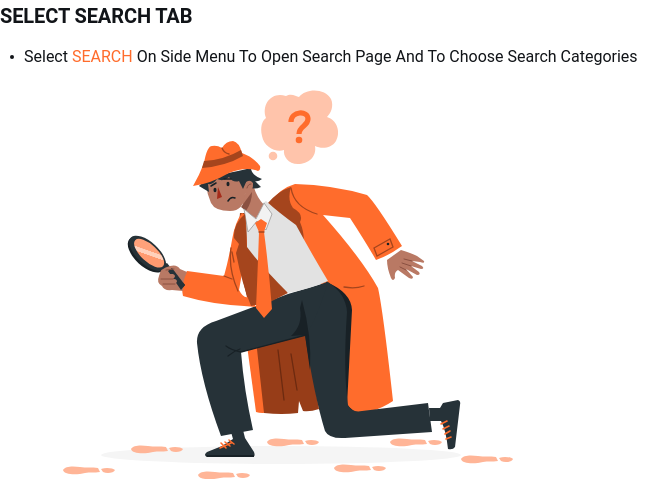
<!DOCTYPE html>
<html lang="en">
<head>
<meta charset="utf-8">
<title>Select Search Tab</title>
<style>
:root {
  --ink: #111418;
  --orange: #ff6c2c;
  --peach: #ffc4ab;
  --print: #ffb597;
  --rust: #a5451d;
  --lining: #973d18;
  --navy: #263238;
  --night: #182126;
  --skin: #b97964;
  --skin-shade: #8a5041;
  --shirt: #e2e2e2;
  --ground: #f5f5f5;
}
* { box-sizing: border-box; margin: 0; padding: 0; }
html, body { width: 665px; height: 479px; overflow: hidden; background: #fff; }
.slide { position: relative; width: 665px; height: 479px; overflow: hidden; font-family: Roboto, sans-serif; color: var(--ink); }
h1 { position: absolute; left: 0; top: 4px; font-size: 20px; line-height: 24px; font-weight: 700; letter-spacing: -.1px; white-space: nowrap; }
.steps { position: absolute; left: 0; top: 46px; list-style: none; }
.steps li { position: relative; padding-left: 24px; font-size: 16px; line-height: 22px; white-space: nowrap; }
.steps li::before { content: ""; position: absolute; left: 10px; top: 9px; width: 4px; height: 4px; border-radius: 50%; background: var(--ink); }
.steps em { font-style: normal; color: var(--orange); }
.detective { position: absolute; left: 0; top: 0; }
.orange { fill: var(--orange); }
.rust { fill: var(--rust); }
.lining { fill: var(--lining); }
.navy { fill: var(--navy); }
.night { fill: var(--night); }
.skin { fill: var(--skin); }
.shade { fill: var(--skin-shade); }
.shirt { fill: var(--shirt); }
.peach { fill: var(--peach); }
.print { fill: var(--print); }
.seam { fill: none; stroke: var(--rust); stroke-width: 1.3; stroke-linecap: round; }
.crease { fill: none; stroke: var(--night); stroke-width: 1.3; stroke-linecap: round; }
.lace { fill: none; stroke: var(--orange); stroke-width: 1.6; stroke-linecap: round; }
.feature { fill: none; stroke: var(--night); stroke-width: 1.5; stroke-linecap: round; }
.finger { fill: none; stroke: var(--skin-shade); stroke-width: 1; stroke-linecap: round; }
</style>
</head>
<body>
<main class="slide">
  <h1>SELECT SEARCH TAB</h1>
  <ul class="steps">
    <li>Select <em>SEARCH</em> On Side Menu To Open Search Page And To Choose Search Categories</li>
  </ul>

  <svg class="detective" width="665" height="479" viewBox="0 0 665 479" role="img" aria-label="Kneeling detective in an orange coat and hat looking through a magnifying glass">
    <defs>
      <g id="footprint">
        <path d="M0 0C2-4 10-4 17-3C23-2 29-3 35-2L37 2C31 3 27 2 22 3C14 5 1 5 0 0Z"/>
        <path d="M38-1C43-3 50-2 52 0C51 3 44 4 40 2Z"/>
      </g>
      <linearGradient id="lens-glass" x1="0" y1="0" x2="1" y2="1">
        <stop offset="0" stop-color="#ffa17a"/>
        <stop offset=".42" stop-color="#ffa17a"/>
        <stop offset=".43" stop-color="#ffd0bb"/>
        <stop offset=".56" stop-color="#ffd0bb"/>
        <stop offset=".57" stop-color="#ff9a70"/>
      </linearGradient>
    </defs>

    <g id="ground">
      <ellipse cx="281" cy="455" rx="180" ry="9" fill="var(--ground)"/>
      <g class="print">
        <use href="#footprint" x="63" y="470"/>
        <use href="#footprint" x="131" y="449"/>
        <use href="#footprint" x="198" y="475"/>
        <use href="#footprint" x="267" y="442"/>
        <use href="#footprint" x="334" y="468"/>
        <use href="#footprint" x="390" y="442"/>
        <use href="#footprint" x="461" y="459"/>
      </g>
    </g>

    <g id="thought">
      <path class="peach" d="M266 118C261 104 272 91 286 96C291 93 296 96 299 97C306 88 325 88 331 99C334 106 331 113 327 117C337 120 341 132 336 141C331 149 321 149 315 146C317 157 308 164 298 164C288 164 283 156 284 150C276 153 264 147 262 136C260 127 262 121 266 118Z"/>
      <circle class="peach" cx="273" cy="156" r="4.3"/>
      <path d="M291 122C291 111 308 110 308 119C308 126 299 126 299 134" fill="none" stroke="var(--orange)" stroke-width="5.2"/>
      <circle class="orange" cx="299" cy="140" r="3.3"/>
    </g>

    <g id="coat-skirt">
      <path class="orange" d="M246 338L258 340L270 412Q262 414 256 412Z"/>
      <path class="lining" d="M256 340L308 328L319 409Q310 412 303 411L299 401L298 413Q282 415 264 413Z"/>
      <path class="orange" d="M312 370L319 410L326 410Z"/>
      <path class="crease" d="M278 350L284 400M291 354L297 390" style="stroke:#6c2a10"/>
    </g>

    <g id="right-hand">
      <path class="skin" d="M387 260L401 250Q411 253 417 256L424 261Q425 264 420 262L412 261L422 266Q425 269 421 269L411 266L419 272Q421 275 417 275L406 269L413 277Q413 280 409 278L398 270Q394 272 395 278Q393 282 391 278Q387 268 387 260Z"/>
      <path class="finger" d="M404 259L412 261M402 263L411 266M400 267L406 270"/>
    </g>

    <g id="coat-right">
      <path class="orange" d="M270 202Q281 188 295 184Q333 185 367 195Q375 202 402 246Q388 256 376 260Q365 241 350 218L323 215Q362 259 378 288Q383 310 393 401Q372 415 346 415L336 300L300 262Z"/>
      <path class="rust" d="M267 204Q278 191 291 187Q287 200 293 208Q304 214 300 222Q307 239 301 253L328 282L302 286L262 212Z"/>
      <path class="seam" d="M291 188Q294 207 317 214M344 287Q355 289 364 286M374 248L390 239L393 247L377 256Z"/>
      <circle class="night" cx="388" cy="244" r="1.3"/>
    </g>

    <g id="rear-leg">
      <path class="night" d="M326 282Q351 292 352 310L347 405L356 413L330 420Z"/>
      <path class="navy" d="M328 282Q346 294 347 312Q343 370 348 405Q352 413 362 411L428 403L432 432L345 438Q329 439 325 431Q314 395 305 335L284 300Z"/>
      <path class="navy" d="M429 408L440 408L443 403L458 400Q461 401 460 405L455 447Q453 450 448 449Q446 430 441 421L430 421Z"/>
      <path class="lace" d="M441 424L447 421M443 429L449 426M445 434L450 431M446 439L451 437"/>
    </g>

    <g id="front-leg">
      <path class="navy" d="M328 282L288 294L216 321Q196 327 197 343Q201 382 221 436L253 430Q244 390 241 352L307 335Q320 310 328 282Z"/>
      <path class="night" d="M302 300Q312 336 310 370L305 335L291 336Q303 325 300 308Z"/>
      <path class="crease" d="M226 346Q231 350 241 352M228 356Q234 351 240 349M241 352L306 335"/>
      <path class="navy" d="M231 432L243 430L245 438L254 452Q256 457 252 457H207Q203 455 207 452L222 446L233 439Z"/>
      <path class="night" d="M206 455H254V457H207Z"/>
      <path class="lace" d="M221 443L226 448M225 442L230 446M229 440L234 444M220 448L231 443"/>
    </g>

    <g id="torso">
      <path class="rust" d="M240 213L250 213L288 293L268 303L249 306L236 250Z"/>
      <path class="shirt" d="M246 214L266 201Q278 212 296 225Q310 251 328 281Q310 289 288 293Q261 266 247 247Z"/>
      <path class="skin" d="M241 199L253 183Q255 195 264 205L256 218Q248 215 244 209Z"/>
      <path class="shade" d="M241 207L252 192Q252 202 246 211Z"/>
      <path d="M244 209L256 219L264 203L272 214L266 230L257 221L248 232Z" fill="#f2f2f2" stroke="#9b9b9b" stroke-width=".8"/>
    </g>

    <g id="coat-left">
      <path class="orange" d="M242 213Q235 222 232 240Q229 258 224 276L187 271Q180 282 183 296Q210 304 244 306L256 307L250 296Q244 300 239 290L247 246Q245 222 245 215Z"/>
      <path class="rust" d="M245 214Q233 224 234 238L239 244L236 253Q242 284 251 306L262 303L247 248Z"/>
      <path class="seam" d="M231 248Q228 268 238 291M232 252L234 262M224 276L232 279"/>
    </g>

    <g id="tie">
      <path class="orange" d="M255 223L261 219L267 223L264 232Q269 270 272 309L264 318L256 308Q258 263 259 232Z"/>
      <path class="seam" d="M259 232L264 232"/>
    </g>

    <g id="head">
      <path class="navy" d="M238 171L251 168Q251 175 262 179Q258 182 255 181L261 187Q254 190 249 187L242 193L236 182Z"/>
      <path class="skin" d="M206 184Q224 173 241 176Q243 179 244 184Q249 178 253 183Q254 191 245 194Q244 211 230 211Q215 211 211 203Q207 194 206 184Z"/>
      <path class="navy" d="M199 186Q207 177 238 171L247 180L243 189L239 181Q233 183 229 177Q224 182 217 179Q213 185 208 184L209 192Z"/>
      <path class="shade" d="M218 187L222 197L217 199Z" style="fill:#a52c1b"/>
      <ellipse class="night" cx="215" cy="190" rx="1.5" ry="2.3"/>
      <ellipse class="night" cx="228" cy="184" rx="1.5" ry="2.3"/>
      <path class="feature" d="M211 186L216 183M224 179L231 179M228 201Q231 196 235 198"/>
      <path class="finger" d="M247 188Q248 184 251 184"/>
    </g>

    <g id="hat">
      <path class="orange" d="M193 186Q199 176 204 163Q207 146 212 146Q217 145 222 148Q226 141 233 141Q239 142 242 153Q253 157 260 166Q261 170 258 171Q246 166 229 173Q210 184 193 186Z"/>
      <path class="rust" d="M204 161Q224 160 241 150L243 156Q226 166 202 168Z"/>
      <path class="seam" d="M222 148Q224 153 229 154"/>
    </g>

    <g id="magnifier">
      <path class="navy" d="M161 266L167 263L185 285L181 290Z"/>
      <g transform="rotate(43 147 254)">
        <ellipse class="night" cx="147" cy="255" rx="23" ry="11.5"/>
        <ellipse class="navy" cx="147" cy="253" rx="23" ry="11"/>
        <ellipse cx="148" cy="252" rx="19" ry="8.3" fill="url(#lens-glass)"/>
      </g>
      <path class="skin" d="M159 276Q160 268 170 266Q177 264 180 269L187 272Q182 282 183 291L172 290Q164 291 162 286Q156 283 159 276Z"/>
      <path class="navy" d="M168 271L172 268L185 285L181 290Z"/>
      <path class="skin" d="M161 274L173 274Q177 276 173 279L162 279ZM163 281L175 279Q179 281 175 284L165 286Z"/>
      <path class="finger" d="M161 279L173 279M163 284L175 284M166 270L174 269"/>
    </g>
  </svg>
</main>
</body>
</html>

- - - - -

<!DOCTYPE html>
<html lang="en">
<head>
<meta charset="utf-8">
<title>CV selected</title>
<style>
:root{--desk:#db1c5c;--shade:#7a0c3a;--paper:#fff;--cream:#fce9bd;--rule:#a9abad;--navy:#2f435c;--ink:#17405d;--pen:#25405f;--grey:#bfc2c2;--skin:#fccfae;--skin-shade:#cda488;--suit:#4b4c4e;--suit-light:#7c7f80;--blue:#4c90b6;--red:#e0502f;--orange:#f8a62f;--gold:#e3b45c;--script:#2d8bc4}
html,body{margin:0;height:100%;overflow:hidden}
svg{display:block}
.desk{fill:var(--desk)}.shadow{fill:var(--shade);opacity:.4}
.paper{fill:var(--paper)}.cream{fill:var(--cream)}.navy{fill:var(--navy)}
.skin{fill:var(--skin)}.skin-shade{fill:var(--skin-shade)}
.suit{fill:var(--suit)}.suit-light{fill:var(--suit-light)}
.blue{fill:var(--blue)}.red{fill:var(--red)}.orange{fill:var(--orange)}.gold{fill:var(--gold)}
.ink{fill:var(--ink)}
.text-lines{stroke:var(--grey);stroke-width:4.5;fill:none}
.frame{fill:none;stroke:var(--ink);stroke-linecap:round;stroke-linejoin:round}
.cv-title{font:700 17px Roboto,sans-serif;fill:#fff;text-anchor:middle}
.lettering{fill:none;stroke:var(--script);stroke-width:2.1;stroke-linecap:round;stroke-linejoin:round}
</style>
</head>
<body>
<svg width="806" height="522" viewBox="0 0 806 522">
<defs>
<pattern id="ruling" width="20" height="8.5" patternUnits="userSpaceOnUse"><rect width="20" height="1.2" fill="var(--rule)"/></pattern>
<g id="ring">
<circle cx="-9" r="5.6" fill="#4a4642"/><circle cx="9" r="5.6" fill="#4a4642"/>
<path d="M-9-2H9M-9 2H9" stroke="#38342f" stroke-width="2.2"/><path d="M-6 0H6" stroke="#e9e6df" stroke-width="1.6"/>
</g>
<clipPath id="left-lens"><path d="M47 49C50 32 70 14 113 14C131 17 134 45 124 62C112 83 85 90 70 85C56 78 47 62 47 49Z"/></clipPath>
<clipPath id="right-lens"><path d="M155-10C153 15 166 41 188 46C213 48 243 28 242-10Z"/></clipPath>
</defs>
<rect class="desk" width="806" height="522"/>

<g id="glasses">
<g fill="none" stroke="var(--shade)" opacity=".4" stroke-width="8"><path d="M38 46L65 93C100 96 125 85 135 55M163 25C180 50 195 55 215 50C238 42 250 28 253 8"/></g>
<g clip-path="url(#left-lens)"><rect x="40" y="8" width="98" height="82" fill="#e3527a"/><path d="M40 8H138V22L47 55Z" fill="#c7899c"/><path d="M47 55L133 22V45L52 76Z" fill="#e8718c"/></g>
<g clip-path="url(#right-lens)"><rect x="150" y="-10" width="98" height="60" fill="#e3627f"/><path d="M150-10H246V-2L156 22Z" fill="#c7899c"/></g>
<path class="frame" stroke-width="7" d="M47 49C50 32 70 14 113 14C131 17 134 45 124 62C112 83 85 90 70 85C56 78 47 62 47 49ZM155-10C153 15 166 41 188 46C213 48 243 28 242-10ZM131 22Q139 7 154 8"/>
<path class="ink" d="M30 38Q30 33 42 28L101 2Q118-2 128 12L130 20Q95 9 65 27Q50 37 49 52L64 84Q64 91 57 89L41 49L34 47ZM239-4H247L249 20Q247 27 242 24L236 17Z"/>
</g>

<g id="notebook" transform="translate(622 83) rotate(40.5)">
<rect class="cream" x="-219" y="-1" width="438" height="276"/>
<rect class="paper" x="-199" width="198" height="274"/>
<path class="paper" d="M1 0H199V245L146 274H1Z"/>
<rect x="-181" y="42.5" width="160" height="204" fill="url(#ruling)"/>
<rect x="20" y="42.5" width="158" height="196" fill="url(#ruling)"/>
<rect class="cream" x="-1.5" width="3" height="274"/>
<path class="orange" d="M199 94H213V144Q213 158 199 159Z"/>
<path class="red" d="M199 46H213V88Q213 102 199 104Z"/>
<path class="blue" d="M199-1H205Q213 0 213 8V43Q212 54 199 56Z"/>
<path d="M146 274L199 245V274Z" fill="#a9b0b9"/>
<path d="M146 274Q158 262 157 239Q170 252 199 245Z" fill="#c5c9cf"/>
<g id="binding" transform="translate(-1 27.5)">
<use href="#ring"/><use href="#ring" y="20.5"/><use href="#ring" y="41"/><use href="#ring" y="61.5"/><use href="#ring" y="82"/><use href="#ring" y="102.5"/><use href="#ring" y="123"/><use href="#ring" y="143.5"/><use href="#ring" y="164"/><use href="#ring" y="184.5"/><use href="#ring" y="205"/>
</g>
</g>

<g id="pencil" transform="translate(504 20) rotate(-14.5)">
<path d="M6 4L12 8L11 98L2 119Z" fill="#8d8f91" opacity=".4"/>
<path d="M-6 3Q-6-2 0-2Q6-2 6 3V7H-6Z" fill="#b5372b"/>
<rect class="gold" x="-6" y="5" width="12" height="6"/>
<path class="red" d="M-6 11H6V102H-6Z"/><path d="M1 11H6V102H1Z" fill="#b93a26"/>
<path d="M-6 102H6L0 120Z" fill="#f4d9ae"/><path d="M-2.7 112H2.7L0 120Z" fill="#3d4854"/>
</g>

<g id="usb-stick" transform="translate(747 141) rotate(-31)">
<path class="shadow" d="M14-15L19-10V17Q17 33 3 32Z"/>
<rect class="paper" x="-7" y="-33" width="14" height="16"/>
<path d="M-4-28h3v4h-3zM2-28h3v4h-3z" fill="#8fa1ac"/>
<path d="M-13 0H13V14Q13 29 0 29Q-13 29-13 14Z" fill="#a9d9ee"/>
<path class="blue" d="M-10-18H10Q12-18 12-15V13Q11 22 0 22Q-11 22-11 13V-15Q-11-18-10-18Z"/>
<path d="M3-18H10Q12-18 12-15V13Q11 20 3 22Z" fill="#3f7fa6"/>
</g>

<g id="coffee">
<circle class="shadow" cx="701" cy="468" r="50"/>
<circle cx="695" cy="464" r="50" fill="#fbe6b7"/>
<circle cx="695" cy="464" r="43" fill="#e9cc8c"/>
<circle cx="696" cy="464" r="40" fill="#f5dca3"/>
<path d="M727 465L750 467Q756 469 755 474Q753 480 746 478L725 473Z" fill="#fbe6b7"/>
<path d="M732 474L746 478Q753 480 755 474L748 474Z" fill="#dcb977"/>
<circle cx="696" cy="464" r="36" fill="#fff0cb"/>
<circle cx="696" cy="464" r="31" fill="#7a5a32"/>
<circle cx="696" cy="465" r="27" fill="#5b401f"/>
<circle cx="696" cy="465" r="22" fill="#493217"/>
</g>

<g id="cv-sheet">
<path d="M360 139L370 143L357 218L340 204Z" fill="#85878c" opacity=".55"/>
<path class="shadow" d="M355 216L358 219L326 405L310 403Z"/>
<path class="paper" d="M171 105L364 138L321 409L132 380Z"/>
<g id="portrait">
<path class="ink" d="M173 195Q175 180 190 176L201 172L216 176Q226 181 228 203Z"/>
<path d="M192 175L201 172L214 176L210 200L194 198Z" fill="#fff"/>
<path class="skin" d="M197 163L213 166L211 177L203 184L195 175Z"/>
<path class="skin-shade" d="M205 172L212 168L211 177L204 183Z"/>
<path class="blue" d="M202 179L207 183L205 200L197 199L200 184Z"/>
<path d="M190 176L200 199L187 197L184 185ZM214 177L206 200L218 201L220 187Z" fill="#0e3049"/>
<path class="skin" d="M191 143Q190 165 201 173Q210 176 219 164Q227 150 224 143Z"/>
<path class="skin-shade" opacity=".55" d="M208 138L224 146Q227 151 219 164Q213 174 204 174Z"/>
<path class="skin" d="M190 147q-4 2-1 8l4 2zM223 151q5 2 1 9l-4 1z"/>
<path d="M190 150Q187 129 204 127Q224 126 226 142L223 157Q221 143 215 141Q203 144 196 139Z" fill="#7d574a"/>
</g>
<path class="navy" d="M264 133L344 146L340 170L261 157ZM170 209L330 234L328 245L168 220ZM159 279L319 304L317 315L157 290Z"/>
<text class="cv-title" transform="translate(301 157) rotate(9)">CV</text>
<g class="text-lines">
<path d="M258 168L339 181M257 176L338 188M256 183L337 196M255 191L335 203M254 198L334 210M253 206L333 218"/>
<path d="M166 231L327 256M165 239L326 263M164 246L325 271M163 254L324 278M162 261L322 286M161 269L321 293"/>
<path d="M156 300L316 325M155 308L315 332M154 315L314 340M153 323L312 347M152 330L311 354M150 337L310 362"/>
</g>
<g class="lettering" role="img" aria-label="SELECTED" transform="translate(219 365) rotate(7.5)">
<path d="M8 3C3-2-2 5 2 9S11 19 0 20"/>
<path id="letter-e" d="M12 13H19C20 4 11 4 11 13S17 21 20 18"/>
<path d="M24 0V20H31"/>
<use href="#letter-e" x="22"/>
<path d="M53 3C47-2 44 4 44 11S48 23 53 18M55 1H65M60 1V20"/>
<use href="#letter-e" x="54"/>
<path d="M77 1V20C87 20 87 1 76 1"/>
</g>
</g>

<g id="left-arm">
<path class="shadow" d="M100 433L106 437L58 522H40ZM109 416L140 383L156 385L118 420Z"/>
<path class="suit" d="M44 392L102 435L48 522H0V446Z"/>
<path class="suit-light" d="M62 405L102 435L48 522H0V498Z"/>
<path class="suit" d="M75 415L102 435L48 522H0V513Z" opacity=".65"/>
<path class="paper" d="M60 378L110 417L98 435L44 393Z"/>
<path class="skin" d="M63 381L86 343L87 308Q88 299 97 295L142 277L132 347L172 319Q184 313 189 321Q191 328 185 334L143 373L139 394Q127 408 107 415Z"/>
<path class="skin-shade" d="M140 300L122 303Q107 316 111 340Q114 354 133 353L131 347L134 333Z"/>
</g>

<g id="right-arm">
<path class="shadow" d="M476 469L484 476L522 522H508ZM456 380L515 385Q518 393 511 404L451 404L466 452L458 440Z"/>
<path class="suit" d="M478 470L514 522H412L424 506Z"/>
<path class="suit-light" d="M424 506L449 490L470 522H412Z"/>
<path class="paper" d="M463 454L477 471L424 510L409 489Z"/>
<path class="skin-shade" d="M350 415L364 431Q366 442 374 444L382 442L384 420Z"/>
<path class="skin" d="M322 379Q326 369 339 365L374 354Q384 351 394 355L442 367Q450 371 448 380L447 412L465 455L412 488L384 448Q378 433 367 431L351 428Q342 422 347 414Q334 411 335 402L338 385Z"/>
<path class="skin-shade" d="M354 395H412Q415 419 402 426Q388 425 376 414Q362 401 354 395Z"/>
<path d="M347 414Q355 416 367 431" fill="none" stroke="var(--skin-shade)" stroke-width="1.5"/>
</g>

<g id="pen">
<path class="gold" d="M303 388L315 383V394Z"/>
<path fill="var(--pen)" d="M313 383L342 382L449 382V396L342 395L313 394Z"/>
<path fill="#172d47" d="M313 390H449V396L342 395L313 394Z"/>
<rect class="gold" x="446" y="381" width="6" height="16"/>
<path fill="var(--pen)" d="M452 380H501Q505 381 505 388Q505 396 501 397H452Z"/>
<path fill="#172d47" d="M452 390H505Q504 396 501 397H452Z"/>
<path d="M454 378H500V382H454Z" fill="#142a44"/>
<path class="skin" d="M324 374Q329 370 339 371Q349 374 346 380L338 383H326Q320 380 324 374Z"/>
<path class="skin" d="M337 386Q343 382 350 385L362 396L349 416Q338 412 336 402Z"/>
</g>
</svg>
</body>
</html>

- - - - -

> [How to complete this task]: Every line above in which the word "crease" occurs needs to be copied.

> [Solution to the problem]:
.crease { fill: none; stroke: var(--night); stroke-width: 1.3; stroke-linecap: round; }
      <path class="crease" d="M278 350L284 400M291 354L297 390" style="stroke:#6c2a10"/>
      <path class="crease" d="M226 346Q231 350 241 352M228 356Q234 351 240 349M241 352L306 335"/>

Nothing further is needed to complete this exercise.